Segment Start: Available records

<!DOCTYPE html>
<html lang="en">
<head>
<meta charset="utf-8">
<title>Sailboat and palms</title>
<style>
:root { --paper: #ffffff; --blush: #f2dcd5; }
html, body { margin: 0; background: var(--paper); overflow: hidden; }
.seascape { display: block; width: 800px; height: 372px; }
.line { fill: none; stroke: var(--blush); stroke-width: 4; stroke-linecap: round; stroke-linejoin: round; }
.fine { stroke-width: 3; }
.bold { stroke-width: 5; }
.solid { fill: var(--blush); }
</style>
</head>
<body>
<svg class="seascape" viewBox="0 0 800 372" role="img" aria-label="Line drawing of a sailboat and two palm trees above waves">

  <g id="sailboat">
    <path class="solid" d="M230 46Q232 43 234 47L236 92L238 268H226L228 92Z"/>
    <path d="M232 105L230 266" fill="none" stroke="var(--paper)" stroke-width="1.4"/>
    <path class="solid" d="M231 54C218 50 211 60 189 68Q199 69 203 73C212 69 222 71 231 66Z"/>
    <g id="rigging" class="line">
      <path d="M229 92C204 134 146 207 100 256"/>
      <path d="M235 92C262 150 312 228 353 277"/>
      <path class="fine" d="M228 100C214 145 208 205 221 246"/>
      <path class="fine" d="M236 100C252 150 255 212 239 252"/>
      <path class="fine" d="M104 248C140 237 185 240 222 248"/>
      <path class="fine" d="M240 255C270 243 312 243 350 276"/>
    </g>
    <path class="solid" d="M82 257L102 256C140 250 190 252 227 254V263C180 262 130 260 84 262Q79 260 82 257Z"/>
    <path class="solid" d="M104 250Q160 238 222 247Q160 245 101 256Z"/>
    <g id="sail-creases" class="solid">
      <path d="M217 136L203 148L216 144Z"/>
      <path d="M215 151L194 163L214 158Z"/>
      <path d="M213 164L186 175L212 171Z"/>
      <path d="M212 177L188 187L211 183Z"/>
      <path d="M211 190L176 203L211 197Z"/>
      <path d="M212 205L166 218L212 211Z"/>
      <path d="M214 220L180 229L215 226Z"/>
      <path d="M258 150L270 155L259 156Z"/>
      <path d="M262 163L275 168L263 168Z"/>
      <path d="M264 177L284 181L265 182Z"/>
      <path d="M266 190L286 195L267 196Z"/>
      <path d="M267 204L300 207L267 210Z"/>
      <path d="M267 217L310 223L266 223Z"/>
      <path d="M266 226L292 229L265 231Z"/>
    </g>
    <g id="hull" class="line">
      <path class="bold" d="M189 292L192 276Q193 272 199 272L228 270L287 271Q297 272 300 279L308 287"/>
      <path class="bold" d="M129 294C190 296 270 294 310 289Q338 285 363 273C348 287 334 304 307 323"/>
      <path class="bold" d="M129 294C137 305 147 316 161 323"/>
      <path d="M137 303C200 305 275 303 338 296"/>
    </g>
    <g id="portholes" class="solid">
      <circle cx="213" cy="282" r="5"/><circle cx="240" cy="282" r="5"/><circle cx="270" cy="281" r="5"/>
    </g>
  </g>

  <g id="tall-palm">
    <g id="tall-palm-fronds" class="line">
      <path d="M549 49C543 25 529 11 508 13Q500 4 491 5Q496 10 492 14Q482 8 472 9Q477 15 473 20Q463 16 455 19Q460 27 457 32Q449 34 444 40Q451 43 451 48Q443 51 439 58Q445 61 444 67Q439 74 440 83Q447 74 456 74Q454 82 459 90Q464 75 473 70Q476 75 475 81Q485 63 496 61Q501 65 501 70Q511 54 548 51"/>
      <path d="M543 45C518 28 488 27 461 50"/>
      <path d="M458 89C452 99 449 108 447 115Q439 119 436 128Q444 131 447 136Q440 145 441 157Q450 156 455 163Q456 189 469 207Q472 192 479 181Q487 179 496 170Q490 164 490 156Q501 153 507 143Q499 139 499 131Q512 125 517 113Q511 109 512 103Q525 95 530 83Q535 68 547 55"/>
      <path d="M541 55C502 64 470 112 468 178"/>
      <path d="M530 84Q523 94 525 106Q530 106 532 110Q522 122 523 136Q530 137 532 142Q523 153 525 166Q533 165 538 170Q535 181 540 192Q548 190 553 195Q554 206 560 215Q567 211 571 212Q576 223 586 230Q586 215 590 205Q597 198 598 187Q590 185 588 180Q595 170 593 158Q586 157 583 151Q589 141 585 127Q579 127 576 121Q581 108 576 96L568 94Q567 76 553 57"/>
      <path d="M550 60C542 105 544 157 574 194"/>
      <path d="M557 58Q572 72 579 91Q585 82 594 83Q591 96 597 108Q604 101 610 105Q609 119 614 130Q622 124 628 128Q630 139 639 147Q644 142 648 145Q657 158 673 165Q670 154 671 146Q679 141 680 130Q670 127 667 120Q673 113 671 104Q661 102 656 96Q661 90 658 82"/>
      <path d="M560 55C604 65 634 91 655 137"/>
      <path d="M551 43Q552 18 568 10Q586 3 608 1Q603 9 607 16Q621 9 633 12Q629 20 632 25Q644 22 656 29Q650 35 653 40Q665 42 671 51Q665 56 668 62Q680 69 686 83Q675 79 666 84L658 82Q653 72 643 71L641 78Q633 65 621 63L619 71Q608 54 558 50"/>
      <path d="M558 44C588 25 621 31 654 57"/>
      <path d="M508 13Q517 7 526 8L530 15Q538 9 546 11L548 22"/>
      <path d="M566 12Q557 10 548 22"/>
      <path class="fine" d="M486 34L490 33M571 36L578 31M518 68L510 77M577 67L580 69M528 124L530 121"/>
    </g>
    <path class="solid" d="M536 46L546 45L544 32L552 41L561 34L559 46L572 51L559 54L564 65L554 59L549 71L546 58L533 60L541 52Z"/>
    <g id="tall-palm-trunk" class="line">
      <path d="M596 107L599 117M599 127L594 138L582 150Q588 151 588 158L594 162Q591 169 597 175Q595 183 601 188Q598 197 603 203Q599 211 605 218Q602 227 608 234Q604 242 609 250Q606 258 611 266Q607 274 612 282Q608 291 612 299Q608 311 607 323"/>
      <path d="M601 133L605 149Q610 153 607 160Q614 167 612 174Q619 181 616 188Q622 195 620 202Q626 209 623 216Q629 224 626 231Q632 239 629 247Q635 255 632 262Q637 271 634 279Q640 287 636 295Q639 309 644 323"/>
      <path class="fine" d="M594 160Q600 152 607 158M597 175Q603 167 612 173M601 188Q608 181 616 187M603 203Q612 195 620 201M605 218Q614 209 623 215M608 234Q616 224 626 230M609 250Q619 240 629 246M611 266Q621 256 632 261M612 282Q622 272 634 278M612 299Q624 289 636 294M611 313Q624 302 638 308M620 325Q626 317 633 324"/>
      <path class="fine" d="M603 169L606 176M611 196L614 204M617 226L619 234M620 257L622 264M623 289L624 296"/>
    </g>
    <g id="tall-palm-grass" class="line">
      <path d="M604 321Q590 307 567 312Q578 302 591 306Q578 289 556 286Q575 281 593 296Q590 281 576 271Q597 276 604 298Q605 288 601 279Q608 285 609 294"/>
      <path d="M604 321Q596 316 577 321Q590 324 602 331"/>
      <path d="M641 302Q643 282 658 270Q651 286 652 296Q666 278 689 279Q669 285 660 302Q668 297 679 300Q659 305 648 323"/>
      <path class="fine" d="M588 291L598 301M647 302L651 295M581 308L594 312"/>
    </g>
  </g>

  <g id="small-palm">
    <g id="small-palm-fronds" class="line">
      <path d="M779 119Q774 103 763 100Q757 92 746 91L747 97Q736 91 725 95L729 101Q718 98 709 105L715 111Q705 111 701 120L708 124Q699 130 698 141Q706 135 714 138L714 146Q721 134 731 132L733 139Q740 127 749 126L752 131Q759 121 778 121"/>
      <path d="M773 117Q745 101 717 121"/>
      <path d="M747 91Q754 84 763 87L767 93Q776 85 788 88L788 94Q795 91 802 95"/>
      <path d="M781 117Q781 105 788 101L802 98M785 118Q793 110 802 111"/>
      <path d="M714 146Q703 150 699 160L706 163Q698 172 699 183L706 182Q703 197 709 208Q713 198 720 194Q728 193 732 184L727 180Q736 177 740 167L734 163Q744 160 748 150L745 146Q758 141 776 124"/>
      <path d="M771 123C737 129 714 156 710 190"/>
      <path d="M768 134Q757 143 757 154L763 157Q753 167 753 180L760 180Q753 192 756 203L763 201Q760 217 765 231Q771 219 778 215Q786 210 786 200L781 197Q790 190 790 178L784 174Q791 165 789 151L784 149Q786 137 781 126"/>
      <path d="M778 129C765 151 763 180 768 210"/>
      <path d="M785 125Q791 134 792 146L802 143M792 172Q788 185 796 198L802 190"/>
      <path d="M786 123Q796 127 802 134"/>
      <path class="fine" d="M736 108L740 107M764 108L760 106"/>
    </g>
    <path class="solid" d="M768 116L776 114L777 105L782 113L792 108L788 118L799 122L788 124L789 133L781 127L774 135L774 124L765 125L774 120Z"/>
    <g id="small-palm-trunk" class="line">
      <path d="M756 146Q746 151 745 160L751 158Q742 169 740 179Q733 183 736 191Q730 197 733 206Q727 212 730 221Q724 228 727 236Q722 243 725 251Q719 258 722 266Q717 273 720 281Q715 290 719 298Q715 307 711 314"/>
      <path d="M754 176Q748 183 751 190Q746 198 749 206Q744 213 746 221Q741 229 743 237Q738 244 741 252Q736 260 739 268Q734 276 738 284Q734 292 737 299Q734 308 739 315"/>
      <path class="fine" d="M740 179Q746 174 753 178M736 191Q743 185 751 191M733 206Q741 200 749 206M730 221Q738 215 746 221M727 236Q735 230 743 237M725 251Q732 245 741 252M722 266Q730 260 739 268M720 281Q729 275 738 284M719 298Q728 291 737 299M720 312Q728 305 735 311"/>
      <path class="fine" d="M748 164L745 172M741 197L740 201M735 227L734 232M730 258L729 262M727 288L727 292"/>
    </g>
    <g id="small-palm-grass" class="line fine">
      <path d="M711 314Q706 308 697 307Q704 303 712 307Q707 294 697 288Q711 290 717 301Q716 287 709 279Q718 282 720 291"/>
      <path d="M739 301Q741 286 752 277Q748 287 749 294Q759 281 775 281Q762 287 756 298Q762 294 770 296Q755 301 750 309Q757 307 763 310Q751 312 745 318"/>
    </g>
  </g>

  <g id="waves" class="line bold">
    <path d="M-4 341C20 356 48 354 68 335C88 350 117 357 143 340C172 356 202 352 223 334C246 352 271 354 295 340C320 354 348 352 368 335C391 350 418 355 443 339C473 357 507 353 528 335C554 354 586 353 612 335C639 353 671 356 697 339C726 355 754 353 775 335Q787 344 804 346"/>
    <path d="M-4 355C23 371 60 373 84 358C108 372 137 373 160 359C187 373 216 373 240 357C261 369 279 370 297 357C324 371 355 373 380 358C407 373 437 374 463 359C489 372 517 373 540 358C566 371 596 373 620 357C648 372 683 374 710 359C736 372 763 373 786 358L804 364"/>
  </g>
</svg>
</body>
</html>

Segment End: Available records
Segment Start: Available records

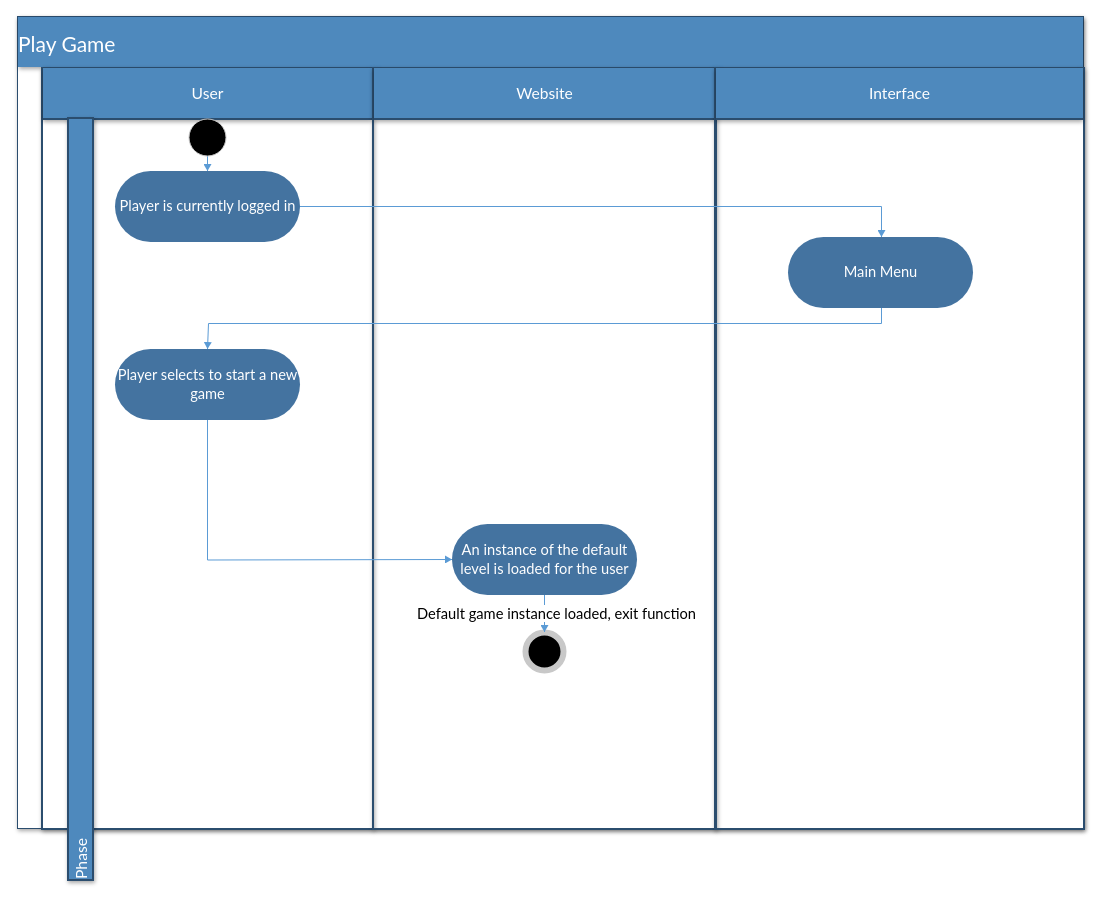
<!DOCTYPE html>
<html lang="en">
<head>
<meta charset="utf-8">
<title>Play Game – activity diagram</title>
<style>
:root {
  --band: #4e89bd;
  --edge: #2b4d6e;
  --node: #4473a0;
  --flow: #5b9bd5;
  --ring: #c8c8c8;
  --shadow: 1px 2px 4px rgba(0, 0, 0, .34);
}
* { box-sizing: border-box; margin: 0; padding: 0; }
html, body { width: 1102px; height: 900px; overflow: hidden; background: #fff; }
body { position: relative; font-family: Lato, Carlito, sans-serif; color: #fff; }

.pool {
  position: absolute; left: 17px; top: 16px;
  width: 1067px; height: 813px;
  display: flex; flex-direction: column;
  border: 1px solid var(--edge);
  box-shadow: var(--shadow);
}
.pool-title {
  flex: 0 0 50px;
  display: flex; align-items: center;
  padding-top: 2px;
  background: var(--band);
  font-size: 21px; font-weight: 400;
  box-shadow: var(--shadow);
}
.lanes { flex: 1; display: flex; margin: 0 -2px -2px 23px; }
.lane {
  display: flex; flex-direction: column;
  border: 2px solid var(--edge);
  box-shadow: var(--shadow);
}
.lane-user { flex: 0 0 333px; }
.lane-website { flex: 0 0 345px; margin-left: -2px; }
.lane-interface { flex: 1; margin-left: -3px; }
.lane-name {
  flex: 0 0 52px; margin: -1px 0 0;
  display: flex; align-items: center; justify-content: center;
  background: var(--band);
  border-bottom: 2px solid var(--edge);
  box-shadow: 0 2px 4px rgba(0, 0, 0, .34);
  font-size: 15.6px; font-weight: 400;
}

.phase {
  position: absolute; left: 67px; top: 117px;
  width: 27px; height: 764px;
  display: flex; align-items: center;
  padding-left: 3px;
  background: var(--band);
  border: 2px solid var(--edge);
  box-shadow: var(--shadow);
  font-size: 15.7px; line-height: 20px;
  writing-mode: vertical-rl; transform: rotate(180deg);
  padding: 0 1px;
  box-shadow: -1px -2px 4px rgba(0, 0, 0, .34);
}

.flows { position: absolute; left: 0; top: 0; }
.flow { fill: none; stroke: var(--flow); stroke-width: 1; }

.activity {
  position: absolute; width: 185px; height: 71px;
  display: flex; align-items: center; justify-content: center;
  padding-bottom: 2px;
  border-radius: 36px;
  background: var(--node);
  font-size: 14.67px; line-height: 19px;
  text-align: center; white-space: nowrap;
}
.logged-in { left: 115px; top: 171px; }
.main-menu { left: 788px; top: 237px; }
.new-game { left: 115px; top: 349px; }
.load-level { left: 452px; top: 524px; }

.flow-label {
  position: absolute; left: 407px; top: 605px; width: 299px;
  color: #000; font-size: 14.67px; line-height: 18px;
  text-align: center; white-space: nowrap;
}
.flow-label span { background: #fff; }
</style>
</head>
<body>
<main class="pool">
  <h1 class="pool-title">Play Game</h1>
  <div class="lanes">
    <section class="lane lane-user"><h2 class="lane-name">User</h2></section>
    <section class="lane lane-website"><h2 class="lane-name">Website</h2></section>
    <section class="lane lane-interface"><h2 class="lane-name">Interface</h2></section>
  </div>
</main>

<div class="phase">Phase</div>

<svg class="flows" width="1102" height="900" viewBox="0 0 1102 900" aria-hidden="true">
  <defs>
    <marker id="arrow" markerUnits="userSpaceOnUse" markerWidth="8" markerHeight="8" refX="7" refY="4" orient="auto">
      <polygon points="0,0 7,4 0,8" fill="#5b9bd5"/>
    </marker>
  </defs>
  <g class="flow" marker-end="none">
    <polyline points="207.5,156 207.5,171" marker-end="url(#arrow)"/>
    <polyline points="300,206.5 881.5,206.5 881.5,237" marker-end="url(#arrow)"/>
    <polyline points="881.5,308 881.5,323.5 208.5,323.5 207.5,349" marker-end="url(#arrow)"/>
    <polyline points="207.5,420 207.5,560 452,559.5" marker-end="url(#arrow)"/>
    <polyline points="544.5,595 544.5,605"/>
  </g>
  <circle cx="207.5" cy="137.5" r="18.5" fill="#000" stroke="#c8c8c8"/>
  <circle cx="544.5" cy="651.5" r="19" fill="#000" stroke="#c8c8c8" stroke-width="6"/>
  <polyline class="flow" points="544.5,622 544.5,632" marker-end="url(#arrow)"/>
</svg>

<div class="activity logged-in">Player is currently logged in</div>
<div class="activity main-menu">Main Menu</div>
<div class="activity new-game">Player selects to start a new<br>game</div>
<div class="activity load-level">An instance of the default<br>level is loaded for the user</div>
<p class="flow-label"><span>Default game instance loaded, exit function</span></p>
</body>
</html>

Segment End: Available records

* Task brief
Lines with the word "marker" in them are the answer; report each one from the data.

* Exercise response
    <marker id="arrow" markerUnits="userSpaceOnUse" markerWidth="8" markerHeight="8" refX="7" refY="4" orient="auto">
    </marker>
  <g class="flow" marker-end="none">
    <polyline points="207.5,156 207.5,171" marker-end="url(#arrow)"/>
    <polyline points="300,206.5 881.5,206.5 881.5,237" marker-end="url(#arrow)"/>
    <polyline points="881.5,308 881.5,323.5 208.5,323.5 207.5,349" marker-end="url(#arrow)"/>
    <polyline points="207.5,420 207.5,560 452,559.5" marker-end="url(#arrow)"/>
  <polyline class="flow" points="544.5,622 544.5,632" marker-end="url(#arrow)"/>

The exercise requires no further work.